The trendline. A trendline is a main initial element for the price chart analysis. While the market moves in any direction not along a straight line but along a zigzag, the mutual placement of upper and bottom points of those zigzags permits to plot a line connecting the significant highs (peaks) or the significant lows (troughs) of an appropriate zigzag using technical tools of the computer program.

To draw a trendline only two points are necessary and the third one is the contact point confirmation. On a bullish trend chart it should be drawn using troughs, on a bearish using peaks. The trendline and a line which is about parallel to it and drawn on the opposite side (through peaks on a bullish trend and through troughs on a bearish) form the trade channel. Both lines are then channel's borders.

Lines of support and resistance. The upper and the bottom borders of trade channels are called accordingly support and resistance lines. The peaks represent the price levels at which the selling pressure exceeds the buying pressure. They are known as resistance levels. The troughs, on the other hand, represent the levels at which the selling pressure succumbs to the buying pressure. They are called support levels. In an uptrend, the consecutive support and resistance levels must exceed each other respectively. The reverse is true in a downtrend. Although minor exceptions are acceptable, these failures should be considered as warning signals for trend changing.

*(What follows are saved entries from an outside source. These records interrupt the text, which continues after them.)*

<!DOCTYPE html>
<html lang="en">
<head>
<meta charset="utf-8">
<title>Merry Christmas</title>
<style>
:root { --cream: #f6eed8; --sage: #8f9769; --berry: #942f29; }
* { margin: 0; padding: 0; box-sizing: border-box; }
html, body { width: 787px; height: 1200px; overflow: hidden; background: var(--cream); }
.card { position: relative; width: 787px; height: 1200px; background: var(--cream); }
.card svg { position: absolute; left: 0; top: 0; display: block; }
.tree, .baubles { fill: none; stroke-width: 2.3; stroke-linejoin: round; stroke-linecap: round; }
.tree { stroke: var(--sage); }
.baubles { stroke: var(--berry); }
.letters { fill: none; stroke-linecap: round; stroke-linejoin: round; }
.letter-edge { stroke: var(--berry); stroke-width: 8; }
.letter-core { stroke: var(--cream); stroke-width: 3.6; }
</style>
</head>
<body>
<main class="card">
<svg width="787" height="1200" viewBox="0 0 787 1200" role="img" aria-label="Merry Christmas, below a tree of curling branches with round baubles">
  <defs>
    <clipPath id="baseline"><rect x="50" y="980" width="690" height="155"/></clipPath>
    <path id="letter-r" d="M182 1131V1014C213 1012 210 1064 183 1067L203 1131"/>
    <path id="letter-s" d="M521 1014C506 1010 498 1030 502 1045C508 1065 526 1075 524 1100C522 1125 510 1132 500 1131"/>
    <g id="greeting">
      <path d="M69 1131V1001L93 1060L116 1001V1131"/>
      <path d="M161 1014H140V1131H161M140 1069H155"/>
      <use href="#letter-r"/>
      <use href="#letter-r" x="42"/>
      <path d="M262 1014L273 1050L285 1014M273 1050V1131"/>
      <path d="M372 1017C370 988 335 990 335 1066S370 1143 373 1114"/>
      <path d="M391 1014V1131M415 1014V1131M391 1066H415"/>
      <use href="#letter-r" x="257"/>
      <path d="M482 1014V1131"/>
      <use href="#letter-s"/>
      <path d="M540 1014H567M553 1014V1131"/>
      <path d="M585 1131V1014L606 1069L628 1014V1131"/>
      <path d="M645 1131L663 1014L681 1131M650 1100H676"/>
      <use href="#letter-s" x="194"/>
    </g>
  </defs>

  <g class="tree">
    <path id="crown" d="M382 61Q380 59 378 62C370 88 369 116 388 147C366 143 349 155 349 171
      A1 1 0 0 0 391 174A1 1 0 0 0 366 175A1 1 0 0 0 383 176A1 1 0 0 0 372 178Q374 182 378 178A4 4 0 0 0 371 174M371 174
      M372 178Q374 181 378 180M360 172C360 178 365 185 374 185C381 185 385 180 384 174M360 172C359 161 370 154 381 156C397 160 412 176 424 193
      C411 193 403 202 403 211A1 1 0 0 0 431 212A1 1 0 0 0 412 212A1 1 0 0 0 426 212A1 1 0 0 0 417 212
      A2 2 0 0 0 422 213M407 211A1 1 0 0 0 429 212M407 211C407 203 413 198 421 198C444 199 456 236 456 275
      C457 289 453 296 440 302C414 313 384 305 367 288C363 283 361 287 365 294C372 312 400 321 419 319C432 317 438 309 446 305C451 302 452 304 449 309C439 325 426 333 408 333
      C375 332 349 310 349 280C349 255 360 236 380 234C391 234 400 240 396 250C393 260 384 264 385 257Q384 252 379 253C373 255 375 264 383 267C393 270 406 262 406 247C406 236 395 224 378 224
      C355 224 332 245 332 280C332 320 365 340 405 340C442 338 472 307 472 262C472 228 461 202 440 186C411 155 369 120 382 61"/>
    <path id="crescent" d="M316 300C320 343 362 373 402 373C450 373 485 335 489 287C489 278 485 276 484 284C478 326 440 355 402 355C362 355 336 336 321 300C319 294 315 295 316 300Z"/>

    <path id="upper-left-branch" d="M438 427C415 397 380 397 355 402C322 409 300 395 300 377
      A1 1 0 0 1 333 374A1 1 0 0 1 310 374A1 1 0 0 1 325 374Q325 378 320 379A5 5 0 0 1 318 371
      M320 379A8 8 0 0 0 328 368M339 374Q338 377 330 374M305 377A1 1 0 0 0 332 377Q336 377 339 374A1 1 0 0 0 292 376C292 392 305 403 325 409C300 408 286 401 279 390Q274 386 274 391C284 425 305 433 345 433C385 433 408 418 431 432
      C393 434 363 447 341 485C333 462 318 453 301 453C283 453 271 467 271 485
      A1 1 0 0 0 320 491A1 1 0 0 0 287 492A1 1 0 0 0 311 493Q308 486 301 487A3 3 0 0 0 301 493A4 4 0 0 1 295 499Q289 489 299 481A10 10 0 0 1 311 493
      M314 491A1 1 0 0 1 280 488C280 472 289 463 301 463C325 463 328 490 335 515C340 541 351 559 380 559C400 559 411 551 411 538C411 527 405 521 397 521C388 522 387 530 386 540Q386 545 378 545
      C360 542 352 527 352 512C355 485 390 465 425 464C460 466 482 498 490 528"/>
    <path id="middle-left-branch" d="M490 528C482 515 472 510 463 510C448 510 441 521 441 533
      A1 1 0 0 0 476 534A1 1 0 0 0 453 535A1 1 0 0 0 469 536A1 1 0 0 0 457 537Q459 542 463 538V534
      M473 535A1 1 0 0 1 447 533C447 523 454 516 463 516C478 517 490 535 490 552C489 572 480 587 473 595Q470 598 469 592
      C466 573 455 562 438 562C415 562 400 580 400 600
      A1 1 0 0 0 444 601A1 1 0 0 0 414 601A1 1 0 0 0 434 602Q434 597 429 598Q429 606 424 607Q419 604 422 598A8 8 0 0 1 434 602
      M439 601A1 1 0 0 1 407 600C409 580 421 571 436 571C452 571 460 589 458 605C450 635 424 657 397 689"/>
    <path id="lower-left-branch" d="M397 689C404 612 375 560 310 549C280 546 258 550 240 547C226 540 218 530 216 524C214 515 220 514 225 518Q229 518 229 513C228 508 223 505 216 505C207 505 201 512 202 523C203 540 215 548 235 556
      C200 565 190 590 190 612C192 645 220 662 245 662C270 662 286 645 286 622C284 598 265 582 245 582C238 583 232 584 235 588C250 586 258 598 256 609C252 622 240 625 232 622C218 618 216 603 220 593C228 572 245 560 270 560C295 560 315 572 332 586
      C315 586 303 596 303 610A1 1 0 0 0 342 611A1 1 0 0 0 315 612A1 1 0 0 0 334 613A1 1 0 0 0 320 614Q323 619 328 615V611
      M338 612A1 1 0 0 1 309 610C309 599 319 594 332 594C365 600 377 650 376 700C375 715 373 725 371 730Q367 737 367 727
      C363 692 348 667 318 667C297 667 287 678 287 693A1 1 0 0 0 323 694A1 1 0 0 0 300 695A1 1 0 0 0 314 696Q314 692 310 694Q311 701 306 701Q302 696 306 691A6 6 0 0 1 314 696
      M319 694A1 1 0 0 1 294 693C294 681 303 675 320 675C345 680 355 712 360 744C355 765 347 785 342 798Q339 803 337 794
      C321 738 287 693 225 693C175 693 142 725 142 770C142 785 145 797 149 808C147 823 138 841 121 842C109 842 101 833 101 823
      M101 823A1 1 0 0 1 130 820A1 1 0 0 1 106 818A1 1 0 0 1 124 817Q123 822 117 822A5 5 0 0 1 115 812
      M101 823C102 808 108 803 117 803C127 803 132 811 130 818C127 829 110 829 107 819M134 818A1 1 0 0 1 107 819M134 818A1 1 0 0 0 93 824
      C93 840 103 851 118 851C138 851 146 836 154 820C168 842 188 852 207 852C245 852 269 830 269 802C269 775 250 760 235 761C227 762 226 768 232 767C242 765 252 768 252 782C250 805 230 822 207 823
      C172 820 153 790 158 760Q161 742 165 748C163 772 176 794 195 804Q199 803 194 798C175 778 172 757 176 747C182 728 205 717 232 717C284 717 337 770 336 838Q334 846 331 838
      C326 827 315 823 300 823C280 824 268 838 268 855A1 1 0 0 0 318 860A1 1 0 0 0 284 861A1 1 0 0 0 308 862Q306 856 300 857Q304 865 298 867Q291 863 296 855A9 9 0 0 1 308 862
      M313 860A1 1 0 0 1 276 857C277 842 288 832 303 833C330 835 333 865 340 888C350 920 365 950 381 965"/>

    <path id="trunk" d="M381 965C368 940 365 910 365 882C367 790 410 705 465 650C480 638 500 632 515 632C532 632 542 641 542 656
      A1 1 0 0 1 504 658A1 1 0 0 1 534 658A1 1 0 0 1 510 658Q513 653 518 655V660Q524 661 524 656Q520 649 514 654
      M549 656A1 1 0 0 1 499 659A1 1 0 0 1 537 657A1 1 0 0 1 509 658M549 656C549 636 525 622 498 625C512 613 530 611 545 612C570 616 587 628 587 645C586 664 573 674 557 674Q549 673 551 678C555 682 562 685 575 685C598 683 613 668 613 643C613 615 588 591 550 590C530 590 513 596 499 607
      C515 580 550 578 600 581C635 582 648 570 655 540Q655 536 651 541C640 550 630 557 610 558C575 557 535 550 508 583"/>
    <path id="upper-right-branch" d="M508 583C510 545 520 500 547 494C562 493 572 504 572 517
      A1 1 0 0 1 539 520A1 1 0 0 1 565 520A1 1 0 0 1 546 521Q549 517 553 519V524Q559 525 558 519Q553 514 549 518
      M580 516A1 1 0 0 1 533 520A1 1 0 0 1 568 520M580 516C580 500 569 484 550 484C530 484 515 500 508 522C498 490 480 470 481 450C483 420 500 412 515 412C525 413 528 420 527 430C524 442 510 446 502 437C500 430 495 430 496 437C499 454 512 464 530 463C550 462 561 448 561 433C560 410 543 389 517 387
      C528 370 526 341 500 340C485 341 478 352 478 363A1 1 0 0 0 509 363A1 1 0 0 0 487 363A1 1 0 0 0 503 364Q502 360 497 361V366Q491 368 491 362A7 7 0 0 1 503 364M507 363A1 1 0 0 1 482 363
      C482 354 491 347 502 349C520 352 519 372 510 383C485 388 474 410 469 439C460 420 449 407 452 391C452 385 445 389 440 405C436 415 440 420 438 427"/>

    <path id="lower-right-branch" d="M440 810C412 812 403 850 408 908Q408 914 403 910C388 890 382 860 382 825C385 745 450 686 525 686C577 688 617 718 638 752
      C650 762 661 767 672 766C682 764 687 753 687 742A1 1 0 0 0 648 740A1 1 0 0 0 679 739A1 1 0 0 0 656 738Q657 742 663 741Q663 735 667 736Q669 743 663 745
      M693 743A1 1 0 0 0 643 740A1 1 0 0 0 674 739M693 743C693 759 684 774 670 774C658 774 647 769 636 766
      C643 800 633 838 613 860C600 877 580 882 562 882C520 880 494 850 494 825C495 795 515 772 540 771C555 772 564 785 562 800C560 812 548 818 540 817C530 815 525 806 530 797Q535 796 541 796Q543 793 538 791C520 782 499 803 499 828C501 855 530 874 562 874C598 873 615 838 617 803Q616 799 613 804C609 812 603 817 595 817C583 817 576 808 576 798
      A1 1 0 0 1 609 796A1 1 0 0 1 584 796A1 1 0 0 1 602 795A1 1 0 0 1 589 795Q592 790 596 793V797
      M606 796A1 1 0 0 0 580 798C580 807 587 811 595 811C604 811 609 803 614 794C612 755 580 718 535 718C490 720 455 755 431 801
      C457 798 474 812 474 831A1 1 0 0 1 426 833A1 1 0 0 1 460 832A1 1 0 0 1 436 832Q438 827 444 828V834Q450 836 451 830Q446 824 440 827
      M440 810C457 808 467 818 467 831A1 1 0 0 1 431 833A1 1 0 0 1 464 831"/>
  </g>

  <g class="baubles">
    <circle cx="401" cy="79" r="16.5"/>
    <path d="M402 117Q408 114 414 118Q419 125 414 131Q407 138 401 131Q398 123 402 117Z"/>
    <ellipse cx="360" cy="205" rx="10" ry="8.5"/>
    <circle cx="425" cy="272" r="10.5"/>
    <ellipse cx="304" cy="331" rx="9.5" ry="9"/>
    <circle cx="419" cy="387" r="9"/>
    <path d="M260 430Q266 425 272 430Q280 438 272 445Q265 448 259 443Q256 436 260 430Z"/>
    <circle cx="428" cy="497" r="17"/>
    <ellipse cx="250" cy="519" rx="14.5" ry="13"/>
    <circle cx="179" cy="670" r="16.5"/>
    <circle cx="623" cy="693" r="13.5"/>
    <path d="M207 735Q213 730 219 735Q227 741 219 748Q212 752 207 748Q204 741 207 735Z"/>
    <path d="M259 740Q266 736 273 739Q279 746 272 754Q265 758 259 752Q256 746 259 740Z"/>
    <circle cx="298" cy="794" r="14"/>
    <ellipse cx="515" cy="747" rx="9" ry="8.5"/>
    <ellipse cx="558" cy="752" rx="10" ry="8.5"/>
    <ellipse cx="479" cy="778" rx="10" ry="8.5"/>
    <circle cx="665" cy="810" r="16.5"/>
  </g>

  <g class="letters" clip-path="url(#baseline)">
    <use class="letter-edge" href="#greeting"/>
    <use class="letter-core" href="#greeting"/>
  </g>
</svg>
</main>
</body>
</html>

The significance of trends is a function of time and volume. The longer the prices bounce off the support and resistance levels, the more significant the trend becomes. Trading volume is also very important, especially at the critical support and resistance levels. When the currency bounces off these levels under heavy volume, the significance of the trend increases.

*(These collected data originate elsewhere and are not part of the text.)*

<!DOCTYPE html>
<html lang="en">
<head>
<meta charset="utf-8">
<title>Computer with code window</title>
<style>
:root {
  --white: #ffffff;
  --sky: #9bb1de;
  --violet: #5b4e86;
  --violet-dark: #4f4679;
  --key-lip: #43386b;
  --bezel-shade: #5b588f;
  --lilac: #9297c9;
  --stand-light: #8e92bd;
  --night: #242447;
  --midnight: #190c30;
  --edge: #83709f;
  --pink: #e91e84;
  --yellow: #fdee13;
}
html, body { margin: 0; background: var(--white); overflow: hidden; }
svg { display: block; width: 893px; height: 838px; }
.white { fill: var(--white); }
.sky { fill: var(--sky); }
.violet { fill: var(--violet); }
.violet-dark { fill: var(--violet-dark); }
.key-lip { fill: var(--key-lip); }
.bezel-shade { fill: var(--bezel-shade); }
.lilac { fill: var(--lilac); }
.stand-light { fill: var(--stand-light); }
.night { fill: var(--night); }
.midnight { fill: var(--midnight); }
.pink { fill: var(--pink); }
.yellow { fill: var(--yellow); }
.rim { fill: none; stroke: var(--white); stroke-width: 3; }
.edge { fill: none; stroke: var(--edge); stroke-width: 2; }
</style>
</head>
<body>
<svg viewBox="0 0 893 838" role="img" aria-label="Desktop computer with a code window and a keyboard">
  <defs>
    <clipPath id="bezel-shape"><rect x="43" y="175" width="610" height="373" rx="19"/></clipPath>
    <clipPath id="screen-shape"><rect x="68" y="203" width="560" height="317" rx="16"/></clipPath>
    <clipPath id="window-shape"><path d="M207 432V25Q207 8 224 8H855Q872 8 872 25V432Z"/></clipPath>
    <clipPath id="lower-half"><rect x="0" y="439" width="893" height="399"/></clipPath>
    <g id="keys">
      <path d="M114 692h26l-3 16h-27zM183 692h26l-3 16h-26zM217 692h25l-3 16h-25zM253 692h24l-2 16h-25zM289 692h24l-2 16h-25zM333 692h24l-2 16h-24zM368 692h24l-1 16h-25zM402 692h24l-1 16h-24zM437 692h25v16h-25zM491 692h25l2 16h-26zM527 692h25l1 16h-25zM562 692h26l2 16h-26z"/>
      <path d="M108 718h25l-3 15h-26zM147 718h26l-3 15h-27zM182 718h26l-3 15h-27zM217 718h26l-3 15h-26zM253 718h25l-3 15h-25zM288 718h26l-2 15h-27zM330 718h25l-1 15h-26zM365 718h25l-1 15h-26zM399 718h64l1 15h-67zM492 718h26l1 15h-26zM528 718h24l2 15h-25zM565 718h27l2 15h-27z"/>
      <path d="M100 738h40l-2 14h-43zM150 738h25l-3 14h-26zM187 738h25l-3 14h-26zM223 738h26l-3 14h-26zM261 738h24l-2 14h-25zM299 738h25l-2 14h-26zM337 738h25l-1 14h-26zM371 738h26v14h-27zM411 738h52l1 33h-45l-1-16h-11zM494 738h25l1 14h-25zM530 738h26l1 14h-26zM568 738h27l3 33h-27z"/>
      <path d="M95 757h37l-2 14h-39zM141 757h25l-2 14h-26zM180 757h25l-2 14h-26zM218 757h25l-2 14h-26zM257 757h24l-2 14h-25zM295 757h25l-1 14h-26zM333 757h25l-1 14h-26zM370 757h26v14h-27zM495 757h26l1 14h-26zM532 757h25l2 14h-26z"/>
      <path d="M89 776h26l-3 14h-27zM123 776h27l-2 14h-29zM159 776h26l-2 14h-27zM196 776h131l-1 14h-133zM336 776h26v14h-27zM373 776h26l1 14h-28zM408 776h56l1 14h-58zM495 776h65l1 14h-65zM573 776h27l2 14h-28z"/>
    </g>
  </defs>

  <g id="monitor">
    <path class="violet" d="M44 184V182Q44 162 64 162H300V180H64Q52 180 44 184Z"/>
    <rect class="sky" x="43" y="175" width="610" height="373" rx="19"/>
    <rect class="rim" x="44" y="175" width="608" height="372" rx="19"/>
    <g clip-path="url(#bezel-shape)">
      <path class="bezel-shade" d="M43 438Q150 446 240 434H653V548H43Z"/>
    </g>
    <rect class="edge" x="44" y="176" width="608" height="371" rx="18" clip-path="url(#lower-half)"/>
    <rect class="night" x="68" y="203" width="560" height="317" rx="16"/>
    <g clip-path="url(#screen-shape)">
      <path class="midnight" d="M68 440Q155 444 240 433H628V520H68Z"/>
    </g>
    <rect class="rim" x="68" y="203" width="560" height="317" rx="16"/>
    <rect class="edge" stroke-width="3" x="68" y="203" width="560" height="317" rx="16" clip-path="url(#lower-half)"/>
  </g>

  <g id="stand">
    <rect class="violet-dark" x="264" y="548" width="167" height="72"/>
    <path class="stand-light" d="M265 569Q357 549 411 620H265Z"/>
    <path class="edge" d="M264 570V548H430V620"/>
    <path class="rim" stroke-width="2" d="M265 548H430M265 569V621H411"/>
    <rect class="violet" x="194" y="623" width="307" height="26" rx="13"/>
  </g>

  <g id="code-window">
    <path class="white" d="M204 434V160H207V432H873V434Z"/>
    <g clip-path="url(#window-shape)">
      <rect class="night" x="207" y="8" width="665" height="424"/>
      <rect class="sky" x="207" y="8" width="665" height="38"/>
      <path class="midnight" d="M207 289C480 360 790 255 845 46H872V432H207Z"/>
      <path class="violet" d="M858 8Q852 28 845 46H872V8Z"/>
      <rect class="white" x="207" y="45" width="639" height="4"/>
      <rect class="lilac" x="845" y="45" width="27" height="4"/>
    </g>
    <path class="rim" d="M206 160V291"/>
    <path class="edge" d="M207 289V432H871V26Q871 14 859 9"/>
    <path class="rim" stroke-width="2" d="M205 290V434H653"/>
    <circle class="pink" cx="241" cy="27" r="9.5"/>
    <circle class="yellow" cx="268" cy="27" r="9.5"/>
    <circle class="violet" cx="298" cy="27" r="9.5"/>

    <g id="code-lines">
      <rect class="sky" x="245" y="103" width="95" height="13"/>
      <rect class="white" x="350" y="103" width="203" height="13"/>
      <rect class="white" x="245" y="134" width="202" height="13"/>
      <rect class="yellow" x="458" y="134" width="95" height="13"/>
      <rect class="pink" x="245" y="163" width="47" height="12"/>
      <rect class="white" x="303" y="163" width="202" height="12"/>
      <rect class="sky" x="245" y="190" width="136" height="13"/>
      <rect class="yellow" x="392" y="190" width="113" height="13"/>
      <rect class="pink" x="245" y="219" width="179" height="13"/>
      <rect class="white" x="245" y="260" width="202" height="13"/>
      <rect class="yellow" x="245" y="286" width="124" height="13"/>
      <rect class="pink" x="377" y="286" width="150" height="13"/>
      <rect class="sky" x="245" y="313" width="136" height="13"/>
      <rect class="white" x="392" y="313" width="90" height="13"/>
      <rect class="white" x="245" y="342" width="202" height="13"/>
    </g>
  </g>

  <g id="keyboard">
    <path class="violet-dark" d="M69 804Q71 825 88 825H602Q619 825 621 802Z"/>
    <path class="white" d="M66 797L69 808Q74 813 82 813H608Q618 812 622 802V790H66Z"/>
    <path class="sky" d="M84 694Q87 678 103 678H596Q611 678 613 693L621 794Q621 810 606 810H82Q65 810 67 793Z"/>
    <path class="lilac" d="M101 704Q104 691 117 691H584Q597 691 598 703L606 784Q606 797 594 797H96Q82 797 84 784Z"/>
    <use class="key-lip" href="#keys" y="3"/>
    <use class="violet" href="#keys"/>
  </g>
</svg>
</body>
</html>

The importance of support and resistance levels goes beyond their original functions. If these levels are convincingly penetrated, they tend to turn into just the opposite. A firm support level, once it is penetrated on heavy volume, will likely turn into a strong resistance level. Conversely, a strong resistance turns into a firm support after being penetrated. In general, to evaluate the reliability (that is the possibility of a break) of the trade channel borders taking a decision to close or to save an existing position one should govern himself with following rules:

  1. A channel is the more reliable the longer it exists. Hence, the solidity of very old channels (e.g. existing more than 1 year) decreased sharply.
  2. A channel is the more reliable the more is his width.
  3. The resistance may be broken if it is bounced on the background of a growing volume.
  4. A steep channel is less reliable in compare to a gentle one.
  5. The support may be broken independent on the volume.